Build Hongkongers’ Own Printing House
As the “red line” that threatened speech and freedom was closing in, Edward found it unsettling. He was going to have a book published in Hong Kong this year, but the publisher located there was threatened by the NSL’s censorship which might make the book’s publication not possible anymore. Edward came to realize that overseas Hongkongers must speed up building their own printing house to distribute physical books independently. Hongkongers’ thinking, culture, and history will then be extended through these books.

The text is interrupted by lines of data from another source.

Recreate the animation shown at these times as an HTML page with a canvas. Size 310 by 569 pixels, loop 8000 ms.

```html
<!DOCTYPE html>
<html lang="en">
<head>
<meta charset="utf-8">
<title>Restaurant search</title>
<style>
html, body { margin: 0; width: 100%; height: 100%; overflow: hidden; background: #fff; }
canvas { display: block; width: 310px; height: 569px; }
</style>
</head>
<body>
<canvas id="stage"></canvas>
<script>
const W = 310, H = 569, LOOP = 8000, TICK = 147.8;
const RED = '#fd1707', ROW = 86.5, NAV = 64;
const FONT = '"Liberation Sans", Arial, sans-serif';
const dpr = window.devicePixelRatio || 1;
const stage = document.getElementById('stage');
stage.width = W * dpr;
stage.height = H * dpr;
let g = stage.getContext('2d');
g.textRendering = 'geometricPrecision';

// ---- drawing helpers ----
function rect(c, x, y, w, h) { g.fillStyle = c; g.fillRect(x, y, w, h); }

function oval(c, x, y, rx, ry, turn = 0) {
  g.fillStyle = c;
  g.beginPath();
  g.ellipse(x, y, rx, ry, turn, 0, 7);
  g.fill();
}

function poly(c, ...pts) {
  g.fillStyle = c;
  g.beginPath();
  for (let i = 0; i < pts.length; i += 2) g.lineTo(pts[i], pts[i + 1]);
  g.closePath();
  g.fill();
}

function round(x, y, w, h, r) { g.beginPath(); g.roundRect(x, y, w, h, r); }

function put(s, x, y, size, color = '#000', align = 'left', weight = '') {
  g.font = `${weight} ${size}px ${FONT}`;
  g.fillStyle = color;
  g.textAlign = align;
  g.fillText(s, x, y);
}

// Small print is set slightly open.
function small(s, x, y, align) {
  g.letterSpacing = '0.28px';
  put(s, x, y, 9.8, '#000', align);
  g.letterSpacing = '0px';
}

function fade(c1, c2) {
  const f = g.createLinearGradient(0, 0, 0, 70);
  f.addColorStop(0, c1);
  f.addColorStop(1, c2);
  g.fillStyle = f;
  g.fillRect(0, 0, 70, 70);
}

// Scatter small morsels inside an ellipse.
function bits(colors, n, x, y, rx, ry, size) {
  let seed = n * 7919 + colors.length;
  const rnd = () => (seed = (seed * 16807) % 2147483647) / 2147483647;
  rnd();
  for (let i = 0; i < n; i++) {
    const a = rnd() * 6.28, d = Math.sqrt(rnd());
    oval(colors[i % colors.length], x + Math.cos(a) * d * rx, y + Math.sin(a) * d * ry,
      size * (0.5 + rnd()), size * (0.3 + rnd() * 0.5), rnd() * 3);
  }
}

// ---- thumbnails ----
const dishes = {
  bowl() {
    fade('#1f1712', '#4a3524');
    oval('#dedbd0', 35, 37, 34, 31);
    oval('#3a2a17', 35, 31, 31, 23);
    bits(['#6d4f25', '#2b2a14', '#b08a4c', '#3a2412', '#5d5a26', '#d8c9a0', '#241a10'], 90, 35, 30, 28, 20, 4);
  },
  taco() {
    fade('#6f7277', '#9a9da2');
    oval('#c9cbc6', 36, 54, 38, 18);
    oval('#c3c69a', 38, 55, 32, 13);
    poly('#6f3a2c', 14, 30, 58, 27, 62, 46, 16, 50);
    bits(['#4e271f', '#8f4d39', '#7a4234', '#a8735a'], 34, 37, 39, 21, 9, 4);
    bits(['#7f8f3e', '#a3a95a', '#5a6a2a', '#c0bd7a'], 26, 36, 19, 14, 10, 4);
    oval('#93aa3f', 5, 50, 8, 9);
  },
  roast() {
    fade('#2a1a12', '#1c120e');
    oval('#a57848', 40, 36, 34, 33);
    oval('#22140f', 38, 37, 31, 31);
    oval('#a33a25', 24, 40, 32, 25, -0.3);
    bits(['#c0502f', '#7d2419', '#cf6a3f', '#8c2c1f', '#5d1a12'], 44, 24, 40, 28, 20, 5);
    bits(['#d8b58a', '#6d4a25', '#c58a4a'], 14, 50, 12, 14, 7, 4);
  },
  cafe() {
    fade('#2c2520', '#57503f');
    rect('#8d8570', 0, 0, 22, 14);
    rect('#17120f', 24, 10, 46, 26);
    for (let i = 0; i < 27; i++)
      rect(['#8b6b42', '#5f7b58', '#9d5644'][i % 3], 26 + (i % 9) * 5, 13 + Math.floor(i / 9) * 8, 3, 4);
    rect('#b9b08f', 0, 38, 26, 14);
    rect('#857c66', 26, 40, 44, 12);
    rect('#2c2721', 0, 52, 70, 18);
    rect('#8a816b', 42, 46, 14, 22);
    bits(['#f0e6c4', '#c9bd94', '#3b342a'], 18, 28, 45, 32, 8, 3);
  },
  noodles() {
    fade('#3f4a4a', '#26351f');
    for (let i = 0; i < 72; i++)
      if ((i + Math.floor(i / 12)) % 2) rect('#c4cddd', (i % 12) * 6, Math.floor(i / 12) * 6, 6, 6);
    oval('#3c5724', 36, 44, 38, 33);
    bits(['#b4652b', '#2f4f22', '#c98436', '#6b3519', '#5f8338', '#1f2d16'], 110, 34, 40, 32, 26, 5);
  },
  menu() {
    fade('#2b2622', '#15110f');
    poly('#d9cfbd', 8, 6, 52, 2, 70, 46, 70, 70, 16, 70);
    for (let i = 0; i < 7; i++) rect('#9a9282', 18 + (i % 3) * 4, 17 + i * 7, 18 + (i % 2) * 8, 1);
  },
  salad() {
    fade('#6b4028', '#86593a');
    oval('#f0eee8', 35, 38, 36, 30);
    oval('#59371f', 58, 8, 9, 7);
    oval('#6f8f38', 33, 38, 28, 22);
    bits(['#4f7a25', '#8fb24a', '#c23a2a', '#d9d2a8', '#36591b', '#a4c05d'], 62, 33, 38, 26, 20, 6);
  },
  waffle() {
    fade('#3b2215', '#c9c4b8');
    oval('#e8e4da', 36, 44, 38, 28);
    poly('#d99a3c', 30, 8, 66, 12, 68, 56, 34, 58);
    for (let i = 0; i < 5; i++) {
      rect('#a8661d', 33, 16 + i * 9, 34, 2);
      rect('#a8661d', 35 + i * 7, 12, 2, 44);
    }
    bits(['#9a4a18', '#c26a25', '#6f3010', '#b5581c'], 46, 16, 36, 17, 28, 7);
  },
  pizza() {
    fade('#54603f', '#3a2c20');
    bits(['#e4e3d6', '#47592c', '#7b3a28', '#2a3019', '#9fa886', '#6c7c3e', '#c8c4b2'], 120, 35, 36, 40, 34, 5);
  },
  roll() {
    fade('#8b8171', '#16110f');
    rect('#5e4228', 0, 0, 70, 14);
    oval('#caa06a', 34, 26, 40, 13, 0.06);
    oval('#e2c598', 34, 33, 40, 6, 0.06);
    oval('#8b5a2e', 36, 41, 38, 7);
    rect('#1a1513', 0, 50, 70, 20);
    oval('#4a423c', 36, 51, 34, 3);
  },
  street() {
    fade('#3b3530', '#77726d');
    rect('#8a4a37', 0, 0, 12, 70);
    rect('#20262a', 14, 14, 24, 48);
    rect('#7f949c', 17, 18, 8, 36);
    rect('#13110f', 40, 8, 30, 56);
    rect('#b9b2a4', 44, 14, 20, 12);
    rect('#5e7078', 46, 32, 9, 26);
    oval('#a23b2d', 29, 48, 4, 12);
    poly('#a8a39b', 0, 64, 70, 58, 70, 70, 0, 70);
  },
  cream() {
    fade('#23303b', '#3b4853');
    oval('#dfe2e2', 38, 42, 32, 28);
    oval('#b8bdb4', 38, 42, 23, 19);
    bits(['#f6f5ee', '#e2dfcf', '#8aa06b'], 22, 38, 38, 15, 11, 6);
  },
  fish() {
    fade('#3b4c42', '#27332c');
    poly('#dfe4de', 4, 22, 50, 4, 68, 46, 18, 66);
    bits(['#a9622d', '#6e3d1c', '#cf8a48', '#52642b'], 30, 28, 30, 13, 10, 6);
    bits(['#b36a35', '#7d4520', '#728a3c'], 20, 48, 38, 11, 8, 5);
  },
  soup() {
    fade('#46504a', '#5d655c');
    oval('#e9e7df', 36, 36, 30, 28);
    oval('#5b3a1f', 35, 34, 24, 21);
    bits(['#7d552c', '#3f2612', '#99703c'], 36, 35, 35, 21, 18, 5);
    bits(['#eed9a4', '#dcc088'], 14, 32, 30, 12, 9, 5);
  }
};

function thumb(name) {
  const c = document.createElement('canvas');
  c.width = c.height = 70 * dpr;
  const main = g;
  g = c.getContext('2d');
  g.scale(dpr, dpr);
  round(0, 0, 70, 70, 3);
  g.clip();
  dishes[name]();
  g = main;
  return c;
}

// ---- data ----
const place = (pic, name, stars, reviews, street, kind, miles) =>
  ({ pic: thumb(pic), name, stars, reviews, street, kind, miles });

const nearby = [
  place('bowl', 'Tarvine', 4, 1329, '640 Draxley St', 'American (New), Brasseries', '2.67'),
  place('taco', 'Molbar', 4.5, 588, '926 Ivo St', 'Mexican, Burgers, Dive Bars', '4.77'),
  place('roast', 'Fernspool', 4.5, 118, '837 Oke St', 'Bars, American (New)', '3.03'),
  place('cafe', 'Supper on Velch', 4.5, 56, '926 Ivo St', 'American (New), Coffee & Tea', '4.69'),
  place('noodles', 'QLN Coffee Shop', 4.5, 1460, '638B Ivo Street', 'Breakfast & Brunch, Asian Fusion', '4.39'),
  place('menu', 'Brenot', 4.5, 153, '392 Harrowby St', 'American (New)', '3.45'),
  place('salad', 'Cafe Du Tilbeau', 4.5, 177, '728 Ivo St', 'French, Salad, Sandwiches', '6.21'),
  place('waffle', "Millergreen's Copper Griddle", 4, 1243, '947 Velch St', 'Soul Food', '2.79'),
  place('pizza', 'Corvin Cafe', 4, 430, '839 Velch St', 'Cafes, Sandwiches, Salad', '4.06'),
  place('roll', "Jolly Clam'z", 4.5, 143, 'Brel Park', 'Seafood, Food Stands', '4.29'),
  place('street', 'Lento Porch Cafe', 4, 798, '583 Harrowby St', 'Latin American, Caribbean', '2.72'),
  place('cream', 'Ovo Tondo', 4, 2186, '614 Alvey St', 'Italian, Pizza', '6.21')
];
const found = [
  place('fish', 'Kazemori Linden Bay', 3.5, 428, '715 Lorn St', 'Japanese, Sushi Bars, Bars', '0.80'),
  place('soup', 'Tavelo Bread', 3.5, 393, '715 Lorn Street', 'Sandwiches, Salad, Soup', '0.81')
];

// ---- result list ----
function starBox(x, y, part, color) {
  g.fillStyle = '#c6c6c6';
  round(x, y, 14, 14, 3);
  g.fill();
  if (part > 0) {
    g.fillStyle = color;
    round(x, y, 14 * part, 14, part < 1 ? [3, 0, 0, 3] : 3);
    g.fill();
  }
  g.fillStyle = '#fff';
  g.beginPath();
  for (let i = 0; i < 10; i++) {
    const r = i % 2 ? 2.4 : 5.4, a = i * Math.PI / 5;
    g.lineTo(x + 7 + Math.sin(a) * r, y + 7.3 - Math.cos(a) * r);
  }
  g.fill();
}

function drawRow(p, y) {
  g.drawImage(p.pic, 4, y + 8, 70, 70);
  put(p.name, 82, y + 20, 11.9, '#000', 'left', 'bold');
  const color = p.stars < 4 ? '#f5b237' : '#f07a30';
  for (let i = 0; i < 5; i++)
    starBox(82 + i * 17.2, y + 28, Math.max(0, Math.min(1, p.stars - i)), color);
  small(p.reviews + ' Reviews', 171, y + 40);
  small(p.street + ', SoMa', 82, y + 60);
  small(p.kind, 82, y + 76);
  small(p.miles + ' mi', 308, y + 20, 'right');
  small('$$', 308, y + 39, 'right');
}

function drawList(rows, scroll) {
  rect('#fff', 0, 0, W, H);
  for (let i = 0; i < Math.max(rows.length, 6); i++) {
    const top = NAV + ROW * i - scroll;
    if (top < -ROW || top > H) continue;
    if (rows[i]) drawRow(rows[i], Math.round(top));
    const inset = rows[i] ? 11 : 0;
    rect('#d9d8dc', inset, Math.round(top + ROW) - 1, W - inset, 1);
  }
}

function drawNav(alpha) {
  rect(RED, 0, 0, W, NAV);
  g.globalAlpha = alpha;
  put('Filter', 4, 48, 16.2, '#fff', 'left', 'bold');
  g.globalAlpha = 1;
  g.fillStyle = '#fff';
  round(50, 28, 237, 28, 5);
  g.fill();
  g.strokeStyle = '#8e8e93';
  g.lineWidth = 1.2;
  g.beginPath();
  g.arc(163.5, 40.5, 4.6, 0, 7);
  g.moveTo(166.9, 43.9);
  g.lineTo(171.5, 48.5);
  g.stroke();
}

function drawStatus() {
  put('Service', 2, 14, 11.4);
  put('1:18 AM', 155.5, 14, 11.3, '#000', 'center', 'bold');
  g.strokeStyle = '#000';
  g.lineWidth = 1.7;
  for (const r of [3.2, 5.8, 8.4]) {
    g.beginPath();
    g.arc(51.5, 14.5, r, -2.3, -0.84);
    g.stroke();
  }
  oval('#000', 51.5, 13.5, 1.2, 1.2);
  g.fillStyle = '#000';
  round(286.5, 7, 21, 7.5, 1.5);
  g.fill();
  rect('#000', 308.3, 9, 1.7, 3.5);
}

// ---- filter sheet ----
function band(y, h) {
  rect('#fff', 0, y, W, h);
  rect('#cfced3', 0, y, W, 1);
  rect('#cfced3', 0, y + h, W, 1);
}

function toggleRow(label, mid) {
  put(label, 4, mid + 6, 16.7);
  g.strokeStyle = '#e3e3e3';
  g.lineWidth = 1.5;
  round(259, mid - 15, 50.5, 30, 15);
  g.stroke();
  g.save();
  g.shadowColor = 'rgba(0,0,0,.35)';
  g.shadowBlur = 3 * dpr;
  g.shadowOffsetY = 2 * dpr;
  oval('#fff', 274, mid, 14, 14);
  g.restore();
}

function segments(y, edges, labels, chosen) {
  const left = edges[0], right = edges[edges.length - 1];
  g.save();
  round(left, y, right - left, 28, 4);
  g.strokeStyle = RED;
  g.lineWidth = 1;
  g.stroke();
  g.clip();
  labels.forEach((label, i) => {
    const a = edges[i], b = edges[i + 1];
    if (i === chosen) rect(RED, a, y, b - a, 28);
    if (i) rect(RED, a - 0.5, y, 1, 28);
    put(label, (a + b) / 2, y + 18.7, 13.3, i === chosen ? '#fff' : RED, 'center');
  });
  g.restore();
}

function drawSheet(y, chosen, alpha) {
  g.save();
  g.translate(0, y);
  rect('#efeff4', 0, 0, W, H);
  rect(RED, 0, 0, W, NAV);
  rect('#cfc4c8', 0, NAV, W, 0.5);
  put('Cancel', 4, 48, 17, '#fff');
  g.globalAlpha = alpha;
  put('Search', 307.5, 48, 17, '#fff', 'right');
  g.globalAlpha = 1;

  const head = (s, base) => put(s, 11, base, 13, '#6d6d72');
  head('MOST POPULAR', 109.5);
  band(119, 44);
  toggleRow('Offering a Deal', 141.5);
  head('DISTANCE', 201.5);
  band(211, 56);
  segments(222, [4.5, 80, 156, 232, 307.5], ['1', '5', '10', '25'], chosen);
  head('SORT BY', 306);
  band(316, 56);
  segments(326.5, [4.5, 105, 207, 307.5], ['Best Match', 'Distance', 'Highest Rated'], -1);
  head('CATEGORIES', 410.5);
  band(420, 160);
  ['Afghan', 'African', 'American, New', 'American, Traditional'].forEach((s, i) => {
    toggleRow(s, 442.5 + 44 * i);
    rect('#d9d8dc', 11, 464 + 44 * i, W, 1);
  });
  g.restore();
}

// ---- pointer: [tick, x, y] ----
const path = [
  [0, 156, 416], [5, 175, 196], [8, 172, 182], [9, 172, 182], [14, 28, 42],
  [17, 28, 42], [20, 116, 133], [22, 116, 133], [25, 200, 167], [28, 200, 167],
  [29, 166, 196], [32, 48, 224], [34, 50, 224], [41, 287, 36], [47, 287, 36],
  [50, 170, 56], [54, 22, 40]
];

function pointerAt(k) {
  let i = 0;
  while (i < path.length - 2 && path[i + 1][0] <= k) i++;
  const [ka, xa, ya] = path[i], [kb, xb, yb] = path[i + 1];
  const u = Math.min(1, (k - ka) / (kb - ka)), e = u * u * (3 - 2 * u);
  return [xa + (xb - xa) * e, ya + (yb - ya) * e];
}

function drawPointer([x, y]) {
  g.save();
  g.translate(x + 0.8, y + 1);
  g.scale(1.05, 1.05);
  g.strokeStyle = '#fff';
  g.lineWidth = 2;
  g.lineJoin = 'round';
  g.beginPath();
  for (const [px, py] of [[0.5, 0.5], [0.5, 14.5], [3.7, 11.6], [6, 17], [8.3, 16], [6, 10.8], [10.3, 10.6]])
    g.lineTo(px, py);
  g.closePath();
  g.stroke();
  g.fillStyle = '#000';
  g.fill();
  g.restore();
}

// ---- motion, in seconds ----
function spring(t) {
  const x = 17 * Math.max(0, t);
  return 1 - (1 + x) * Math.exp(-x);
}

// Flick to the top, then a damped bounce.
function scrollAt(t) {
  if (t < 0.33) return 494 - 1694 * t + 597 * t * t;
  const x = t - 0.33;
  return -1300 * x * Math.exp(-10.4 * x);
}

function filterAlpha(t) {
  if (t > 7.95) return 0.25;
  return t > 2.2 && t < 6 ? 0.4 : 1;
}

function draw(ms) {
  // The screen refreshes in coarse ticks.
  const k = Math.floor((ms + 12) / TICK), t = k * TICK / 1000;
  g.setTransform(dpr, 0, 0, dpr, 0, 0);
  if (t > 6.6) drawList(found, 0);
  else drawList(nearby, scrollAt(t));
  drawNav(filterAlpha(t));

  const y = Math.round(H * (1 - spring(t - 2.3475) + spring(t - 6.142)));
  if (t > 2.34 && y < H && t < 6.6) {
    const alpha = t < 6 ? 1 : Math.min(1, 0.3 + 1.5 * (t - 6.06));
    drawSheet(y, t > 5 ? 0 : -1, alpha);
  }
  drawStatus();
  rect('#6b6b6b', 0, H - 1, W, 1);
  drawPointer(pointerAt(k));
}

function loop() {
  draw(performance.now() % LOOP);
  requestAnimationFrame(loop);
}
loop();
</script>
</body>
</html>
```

Fiona agreed. For sure the internet was well developed and a news report could spread and get comments as soon as it was uploaded. But physical books’ role could not be replaced by internet and TV programmes, she said, in that there were a lot of stringent studies and verifications to be done before a book was published, which underlined physical books’ value in serving and circulating as the evidence of history.
On display at this book fair cum marketplace in Toronto, were handicrafts, illustrations, and T-shirts designed with ideas taken from Hong Kong movies and Hong Kong-style proverbs. Tasty snacks with Hong Kong flavours were shared among visitors, who could buy books as well as art creations that originated from the territory. Some souvenirs reminiscent of the British Hong Kong colonial era could no longer be sold in Hong Kong, as the government intended to “decolonize” the territory. The true history, however, could not be wiped out like this, Fiona added, so Hong Kong history extended overseas and people are learning it through these art creation products.
Milpitas in San Francisco ran a grand “Hong Kong Carnival” on July 2, which attracted a crowd of 6,500 people. In comparison, the Toronto event was smaller in size and not as impressive. Fiona talked to the organizer of the carnival and admired how the event pulled in native Chinese Americans, westerners as well as mainstream TV stations that covered the event.